Copy out the lines of the material that include the string "questions".

DATA PROVIDED.
-----
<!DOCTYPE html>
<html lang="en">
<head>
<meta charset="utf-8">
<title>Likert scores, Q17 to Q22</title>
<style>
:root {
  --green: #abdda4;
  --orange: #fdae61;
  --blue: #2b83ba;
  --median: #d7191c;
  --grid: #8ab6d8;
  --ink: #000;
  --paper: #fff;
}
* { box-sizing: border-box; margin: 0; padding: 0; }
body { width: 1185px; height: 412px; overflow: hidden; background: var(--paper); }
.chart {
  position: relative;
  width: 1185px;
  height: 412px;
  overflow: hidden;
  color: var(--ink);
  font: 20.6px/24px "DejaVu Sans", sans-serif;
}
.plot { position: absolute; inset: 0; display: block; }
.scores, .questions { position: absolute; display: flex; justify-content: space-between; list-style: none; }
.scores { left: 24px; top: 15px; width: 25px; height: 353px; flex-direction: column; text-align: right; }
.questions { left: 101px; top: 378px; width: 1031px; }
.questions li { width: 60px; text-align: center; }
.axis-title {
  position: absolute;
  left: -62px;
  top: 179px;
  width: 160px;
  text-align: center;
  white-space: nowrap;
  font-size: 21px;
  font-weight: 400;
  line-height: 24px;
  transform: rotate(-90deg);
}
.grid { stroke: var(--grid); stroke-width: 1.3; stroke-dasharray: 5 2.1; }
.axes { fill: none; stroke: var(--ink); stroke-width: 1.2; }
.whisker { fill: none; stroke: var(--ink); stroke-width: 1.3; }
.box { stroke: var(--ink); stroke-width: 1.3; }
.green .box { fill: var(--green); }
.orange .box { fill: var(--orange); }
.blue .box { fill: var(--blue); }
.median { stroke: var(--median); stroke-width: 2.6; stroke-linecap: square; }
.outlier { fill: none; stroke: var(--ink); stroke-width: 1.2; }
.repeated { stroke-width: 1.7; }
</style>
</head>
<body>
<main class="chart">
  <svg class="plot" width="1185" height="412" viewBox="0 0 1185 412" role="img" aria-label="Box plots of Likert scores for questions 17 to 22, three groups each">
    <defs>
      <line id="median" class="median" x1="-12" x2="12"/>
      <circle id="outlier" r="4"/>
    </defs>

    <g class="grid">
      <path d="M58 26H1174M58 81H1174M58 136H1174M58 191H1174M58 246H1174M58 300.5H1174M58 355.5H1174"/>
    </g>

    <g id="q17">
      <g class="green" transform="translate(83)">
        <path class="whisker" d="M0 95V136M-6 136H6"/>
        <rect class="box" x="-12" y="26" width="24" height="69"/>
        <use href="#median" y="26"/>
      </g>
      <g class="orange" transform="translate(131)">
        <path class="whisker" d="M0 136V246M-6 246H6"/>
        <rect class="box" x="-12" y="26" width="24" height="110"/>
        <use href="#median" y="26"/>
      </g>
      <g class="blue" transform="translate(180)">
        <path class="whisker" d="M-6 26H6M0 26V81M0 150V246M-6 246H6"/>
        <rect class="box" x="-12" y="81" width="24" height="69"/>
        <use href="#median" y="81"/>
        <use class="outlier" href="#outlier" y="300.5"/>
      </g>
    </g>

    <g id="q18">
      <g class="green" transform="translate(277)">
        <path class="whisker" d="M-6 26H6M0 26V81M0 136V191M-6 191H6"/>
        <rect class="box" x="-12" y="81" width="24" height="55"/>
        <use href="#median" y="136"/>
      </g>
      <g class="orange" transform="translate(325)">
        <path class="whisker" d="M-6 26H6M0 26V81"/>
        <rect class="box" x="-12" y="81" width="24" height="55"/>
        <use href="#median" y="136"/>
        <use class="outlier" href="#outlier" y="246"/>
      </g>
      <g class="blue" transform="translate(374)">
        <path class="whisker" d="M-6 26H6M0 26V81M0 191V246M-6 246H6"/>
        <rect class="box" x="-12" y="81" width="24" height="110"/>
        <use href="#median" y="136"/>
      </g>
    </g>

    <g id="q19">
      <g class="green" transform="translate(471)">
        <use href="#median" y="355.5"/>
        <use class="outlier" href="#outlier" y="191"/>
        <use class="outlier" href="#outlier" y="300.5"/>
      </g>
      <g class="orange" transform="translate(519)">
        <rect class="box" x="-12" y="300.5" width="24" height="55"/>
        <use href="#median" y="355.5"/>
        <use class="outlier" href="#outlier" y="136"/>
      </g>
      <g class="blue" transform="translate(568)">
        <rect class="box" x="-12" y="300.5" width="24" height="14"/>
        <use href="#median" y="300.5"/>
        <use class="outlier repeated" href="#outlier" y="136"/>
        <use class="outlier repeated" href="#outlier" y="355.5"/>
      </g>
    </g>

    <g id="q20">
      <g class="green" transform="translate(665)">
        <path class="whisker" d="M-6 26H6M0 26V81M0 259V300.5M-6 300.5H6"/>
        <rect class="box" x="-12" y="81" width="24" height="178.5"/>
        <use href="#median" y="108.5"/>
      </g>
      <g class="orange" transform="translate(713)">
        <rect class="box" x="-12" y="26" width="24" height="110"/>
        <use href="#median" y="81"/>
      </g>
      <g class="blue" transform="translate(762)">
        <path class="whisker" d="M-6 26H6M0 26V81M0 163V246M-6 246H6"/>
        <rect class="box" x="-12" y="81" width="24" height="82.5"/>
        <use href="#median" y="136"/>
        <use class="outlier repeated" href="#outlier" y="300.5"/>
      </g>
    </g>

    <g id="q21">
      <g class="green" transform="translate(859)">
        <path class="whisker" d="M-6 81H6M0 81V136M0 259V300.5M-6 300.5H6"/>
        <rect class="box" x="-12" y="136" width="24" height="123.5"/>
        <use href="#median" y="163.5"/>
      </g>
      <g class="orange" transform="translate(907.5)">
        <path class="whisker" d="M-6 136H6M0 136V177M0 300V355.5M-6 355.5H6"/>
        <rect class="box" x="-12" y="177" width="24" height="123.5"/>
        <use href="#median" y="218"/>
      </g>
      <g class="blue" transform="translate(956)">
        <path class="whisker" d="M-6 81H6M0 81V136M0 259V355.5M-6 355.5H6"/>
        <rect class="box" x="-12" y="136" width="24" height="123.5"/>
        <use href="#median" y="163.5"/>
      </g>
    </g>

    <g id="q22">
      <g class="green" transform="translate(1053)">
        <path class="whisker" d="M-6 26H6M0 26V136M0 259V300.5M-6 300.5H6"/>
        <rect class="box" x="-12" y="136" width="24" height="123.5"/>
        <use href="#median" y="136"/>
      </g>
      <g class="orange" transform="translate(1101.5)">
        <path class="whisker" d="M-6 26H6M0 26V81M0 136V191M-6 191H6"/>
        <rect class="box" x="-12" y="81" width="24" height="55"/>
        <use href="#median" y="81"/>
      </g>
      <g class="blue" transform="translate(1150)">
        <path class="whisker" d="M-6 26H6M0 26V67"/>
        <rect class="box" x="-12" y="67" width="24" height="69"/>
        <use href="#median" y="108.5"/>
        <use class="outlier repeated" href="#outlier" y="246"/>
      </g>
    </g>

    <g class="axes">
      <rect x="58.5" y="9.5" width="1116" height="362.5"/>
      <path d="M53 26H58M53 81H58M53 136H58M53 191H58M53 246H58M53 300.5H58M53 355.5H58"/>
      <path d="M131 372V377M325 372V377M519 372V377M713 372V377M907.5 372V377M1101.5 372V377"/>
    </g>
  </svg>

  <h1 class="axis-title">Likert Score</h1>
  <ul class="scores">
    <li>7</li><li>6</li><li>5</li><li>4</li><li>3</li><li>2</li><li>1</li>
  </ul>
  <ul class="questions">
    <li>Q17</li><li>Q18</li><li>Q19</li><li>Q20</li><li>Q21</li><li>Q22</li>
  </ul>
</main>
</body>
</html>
-----
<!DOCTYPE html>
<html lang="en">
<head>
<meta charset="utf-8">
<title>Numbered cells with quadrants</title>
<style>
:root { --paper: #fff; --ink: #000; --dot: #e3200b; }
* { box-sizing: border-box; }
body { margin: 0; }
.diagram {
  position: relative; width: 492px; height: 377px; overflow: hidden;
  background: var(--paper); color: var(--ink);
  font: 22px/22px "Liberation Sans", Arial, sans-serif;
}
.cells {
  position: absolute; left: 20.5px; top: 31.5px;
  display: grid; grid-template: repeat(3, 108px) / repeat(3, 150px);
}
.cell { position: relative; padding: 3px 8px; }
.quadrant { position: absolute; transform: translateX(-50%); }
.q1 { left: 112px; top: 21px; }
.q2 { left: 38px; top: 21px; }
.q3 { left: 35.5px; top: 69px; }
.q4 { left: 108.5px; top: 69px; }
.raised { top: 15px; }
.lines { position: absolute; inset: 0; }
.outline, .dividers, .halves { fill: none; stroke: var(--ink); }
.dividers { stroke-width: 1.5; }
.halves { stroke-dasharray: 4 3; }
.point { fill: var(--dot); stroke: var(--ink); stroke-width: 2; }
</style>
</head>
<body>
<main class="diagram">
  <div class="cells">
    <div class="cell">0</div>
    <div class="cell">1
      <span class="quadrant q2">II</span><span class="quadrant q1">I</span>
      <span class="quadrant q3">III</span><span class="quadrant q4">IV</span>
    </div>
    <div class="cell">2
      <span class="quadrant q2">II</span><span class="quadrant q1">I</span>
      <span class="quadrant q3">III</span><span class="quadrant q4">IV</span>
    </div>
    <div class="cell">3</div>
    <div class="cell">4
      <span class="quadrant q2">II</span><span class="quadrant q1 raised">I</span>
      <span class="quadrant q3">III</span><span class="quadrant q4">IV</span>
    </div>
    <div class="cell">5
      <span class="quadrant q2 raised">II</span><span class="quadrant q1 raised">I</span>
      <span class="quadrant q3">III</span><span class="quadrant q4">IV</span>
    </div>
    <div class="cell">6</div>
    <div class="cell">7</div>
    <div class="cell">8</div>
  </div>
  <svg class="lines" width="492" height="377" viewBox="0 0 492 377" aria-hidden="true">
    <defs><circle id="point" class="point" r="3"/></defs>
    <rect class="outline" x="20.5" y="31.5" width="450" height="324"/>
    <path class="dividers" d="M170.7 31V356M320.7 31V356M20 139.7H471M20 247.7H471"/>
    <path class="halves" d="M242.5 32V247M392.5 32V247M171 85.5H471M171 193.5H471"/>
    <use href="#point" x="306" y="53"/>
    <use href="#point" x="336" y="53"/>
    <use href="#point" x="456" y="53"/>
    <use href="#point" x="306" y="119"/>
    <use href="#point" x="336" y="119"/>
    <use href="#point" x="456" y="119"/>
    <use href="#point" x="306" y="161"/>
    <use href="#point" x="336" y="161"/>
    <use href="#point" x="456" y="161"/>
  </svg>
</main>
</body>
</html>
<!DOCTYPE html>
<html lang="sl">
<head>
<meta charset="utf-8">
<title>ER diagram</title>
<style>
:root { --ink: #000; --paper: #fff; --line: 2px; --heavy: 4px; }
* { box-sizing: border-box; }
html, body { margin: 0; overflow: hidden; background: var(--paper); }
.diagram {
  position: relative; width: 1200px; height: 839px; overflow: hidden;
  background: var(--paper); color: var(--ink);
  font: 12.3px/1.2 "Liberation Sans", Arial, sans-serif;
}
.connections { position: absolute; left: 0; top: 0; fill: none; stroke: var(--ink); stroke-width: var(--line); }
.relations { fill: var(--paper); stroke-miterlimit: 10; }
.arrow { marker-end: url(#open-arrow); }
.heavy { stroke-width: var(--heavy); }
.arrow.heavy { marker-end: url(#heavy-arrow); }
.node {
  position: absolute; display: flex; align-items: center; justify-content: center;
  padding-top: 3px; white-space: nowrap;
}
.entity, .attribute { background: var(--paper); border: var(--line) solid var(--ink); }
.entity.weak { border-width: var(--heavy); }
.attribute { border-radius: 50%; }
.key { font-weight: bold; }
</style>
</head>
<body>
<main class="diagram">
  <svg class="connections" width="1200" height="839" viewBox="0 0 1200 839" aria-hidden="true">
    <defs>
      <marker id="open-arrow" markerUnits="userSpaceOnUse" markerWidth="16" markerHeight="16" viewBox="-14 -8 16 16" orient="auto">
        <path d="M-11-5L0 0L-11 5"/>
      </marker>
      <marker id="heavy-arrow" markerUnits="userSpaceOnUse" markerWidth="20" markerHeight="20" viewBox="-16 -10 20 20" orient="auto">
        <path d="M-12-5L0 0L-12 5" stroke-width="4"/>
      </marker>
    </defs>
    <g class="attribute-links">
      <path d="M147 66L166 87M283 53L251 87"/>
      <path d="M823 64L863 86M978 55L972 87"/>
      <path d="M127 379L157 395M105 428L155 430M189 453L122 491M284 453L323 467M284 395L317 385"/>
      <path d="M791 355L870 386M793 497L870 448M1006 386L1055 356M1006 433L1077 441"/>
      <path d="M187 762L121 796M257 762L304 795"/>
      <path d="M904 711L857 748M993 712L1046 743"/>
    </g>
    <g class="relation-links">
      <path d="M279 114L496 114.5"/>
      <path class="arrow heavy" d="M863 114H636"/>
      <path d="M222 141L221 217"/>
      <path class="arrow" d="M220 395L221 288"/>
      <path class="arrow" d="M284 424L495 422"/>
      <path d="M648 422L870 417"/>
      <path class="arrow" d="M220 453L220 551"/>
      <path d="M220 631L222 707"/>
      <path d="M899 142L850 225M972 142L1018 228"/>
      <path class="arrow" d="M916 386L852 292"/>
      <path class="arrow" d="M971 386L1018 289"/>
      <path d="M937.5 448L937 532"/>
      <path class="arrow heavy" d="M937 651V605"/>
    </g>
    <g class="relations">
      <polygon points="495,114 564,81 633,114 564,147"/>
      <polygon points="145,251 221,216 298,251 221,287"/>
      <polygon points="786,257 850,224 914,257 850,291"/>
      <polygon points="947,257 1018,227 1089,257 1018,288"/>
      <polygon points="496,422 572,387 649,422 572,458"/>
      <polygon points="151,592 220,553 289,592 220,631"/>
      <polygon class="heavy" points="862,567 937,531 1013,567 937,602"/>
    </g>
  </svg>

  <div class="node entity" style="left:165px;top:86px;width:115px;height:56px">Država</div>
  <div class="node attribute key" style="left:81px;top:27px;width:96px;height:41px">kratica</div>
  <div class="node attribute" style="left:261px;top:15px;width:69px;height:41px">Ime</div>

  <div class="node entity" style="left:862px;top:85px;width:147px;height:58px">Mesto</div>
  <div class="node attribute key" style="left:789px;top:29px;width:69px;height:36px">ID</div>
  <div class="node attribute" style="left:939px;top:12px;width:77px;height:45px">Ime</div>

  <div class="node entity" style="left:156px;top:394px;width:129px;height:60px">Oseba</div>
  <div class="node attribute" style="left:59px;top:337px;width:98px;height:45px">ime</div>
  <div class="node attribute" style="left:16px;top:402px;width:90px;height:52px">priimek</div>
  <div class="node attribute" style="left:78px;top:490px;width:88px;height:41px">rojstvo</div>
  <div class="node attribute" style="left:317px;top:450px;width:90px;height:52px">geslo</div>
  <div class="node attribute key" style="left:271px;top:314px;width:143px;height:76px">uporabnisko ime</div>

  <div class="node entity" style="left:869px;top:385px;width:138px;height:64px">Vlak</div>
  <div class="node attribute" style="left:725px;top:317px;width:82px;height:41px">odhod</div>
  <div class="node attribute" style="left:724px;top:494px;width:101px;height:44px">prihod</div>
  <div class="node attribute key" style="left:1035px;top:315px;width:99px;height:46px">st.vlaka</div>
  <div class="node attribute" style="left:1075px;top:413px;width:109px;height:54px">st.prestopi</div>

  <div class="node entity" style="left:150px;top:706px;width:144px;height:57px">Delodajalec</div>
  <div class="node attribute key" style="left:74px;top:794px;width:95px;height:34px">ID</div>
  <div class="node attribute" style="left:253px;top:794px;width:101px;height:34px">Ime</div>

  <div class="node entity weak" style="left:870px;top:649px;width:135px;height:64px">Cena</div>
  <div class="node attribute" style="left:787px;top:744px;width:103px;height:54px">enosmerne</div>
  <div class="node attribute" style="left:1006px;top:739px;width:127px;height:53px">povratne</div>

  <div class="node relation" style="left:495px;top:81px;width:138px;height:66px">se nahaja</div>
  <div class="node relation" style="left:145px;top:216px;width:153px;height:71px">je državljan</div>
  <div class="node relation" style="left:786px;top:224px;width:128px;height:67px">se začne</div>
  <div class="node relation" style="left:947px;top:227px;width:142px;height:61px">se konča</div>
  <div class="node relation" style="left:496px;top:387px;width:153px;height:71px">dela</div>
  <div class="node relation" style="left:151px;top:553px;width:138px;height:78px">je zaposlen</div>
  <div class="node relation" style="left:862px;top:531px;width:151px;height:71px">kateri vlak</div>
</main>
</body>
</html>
-----
WRITTEN SOLUTION.
.scores, .questions { position: absolute; display: flex; justify-content: space-between; list-style: none; }
.questions { left: 101px; top: 378px; width: 1031px; }
.questions li { width: 60px; text-align: center; }
  <svg class="plot" width="1185" height="412" viewBox="0 0 1185 412" role="img" aria-label="Box plots of Likert scores for questions 17 to 22, three groups each">
  <ul class="questions">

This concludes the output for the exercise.